## PROMPT
Go through the entries, filter for the word "flex", and copy every line that has it.

## GIVEN DATA
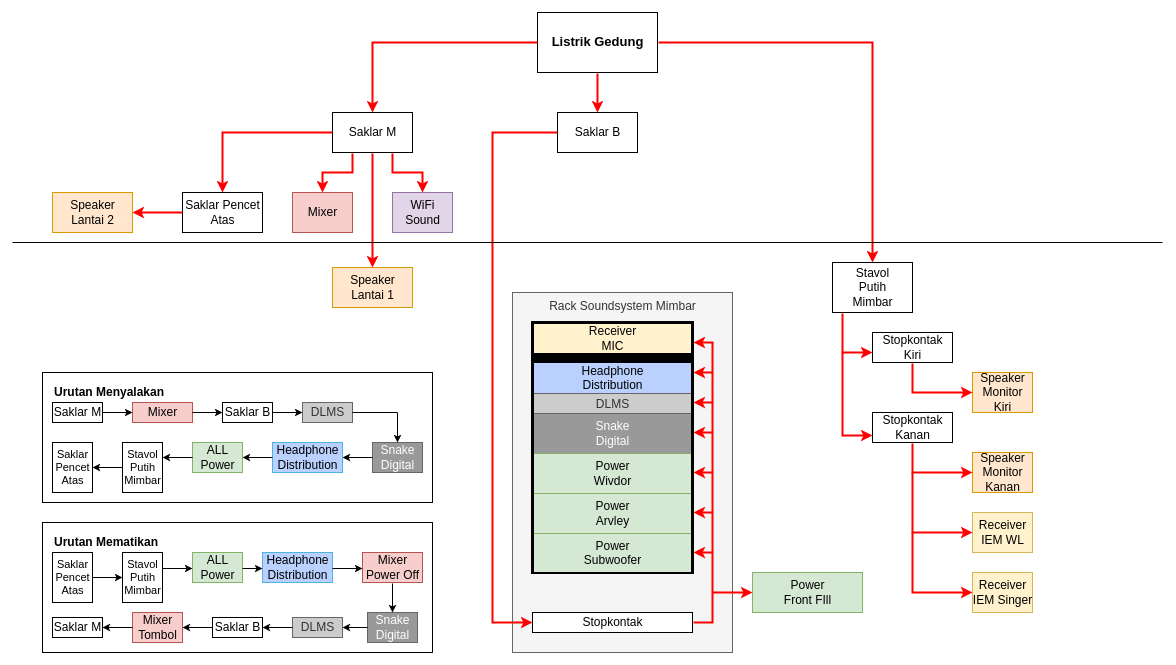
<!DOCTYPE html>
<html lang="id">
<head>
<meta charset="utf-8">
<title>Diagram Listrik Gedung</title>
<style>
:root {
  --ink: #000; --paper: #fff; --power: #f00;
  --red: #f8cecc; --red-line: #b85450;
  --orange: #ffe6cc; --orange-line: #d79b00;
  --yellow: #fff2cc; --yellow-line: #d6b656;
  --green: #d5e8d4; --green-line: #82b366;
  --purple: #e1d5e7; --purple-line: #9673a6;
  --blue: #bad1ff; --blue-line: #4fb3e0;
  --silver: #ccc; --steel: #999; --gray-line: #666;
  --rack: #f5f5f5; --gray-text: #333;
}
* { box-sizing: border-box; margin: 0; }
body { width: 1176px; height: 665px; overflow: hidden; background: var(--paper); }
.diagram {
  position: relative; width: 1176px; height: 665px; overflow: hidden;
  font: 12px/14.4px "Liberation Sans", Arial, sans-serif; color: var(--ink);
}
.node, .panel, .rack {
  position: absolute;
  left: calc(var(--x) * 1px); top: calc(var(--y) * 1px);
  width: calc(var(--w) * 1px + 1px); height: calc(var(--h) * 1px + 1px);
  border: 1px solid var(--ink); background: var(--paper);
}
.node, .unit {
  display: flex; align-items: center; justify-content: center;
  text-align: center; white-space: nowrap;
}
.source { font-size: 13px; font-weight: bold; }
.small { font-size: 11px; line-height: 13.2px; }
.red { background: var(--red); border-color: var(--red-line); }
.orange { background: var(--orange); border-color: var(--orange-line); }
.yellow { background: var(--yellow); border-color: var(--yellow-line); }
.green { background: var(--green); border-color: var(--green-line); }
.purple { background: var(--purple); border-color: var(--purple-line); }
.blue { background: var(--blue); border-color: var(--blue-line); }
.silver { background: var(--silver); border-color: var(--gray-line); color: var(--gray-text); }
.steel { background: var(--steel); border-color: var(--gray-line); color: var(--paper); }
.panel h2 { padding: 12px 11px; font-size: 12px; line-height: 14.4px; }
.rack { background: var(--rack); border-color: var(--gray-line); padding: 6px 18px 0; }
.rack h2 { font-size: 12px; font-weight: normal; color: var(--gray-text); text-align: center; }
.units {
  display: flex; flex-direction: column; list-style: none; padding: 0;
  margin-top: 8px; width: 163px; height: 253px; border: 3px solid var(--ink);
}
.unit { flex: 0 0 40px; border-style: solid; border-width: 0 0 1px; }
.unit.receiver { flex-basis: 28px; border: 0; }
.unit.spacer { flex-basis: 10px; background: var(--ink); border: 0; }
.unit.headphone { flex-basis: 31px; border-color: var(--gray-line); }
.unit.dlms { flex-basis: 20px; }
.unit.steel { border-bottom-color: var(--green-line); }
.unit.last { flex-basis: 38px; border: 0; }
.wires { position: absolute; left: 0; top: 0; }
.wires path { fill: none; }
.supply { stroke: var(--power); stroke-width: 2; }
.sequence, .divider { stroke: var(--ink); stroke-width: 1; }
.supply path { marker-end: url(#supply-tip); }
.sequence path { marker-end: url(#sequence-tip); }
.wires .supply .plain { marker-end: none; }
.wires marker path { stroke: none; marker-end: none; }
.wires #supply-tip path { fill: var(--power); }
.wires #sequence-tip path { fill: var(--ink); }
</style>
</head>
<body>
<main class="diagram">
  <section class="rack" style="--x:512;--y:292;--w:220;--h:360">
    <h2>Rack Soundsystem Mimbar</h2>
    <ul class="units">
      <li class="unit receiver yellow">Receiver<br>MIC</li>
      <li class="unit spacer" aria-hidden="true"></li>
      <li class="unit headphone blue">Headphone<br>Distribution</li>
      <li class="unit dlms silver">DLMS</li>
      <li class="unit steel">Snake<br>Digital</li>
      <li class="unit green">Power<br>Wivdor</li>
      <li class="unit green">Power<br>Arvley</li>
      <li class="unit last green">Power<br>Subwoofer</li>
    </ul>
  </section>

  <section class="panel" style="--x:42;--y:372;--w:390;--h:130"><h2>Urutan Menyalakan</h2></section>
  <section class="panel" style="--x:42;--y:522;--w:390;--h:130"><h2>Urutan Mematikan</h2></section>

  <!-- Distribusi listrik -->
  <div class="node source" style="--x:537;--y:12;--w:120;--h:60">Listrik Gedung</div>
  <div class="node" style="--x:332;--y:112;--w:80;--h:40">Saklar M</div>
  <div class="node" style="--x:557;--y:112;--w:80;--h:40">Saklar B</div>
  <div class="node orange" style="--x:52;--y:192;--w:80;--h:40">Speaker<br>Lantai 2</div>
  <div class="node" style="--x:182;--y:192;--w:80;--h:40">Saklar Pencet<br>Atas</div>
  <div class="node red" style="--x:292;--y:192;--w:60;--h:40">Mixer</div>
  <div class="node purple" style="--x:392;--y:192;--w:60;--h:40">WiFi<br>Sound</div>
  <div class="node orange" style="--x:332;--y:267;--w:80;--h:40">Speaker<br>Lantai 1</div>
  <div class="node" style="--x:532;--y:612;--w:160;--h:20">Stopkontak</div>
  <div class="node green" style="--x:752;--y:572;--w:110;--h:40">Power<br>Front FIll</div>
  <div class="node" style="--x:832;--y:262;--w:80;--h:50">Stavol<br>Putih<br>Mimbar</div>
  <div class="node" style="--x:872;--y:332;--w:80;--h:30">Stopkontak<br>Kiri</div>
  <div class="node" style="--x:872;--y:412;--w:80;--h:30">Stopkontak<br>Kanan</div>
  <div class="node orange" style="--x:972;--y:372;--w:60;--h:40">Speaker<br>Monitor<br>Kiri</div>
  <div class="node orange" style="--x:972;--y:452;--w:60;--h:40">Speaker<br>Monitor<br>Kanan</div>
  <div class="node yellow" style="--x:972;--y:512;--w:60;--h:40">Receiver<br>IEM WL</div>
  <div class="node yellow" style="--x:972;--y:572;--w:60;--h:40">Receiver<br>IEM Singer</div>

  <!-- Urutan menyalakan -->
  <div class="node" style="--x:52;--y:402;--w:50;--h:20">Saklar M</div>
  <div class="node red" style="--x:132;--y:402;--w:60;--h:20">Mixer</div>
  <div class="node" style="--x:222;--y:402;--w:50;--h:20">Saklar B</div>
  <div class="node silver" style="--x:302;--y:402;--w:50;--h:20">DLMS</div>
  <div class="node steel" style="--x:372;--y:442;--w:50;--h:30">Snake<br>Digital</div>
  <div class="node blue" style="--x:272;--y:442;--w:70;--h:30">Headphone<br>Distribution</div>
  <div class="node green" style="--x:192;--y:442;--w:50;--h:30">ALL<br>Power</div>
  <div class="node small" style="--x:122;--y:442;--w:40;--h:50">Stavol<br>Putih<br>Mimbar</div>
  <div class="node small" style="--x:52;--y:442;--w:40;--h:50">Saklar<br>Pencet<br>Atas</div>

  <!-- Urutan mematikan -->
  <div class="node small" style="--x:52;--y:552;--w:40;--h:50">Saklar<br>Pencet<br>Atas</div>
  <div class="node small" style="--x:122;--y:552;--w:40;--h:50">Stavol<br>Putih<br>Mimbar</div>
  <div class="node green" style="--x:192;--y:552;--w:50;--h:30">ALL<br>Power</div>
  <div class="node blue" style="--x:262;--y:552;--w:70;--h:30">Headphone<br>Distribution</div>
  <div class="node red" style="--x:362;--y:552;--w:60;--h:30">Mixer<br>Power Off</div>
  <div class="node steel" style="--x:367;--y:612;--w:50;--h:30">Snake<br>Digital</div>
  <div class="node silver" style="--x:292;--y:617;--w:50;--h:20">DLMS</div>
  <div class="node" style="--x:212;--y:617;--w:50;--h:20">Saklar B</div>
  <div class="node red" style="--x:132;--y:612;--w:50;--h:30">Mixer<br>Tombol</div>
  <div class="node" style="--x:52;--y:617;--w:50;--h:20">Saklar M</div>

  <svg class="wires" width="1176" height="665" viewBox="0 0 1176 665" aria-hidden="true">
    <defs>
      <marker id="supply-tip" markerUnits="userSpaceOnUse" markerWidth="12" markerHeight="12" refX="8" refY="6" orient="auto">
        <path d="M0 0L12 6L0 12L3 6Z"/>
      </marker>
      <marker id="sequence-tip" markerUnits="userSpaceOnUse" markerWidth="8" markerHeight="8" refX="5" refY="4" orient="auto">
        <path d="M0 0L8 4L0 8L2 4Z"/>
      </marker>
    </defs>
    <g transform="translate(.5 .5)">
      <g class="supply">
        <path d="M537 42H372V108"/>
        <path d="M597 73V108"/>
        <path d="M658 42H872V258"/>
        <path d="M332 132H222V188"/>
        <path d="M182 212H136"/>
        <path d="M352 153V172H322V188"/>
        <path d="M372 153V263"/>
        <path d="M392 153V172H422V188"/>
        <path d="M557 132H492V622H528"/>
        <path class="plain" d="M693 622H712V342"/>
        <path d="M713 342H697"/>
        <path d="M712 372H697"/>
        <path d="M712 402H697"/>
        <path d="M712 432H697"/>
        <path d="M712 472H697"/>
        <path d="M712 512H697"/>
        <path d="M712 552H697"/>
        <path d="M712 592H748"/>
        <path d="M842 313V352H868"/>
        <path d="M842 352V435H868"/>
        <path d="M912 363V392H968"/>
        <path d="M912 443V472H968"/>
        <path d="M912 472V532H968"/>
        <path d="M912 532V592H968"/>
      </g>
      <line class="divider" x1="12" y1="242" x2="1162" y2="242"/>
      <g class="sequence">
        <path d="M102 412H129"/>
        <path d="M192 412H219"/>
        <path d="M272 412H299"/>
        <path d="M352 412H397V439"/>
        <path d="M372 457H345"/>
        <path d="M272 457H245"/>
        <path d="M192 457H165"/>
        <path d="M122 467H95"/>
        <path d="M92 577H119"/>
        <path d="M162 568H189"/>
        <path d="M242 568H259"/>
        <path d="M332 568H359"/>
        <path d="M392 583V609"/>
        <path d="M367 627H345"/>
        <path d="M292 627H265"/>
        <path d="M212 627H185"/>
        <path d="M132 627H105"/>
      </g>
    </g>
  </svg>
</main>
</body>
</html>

...

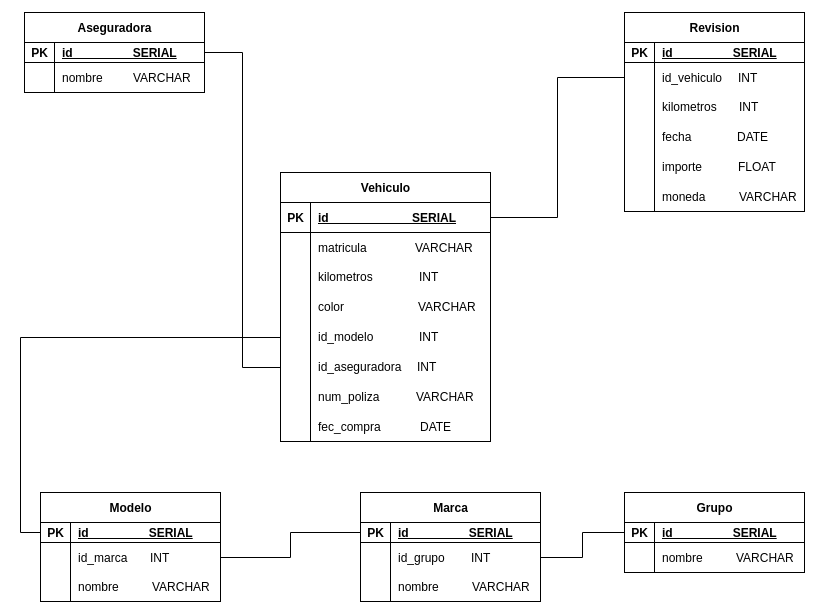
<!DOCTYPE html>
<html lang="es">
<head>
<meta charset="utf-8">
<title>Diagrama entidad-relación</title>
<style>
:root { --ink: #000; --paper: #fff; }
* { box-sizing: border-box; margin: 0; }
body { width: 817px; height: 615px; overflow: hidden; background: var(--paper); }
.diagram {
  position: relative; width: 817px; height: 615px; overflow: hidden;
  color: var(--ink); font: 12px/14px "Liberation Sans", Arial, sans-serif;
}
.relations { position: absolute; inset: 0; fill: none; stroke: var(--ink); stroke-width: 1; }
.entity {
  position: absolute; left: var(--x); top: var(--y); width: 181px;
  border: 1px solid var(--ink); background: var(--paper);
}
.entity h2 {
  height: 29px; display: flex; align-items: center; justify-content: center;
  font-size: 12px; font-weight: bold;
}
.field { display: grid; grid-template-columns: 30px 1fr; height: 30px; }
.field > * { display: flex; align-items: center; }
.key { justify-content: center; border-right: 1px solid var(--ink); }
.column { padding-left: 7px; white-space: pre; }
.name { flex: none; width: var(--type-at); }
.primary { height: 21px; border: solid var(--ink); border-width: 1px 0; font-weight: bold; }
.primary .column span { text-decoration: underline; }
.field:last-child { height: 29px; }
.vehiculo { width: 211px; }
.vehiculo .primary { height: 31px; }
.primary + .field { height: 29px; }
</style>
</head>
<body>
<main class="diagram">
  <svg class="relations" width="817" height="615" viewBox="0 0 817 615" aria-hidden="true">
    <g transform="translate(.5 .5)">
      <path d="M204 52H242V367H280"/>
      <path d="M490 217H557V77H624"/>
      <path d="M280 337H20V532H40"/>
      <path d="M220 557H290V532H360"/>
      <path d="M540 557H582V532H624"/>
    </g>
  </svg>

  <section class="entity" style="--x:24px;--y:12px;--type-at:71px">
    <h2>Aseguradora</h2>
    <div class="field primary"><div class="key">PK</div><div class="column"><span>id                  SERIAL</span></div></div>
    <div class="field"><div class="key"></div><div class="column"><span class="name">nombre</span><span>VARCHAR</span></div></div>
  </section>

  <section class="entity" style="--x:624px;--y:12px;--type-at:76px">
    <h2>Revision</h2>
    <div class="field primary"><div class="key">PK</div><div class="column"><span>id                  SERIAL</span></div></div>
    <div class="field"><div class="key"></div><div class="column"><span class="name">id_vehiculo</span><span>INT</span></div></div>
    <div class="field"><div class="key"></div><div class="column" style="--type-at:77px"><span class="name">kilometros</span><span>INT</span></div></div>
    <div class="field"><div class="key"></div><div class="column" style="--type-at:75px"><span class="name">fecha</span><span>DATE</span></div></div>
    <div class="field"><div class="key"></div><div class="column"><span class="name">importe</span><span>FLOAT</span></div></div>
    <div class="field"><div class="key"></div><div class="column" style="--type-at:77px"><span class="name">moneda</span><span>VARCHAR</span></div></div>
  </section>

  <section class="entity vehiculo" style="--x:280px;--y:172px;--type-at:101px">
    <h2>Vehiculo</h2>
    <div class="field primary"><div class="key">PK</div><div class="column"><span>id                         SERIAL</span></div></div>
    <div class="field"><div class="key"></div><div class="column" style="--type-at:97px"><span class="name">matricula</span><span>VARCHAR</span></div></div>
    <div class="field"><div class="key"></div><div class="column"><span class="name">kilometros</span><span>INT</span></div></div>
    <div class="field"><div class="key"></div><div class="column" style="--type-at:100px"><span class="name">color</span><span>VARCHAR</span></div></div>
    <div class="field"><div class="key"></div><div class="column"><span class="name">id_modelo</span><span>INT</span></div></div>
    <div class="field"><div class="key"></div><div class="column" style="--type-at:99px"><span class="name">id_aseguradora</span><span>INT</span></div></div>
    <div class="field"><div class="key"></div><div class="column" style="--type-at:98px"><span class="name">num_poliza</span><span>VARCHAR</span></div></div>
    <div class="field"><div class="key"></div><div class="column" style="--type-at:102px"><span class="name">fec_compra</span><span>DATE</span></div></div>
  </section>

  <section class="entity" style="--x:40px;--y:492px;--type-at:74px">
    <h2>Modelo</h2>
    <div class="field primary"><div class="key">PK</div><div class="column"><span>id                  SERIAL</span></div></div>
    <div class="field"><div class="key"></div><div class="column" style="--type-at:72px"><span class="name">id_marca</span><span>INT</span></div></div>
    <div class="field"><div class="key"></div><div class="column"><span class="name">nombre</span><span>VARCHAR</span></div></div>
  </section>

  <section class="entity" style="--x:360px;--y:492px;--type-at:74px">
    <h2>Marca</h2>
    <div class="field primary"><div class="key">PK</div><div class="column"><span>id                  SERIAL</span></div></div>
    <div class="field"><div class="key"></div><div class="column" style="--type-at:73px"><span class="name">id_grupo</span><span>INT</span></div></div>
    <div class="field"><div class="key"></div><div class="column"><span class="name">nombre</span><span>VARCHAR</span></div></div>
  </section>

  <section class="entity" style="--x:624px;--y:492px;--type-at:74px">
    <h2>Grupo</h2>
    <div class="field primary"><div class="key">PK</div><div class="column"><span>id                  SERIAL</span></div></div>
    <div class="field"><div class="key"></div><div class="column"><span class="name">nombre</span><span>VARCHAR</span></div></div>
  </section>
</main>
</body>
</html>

## WRITTEN ANSWER
  display: flex; align-items: center; justify-content: center;
  display: flex; flex-direction: column; list-style: none; padding: 0;
.unit { flex: 0 0 40px; border-style: solid; border-width: 0 0 1px; }
.unit.receiver { flex-basis: 28px; border: 0; }
.unit.spacer { flex-basis: 10px; background: var(--ink); border: 0; }
.unit.headphone { flex-basis: 31px; border-color: var(--gray-line); }
.unit.dlms { flex-basis: 20px; }
.unit.last { flex-basis: 38px; border: 0; }
  height: 29px; display: flex; align-items: center; justify-content: center;
.field > * { display: flex; align-items: center; }
.name { flex: none; width: var(--type-at); }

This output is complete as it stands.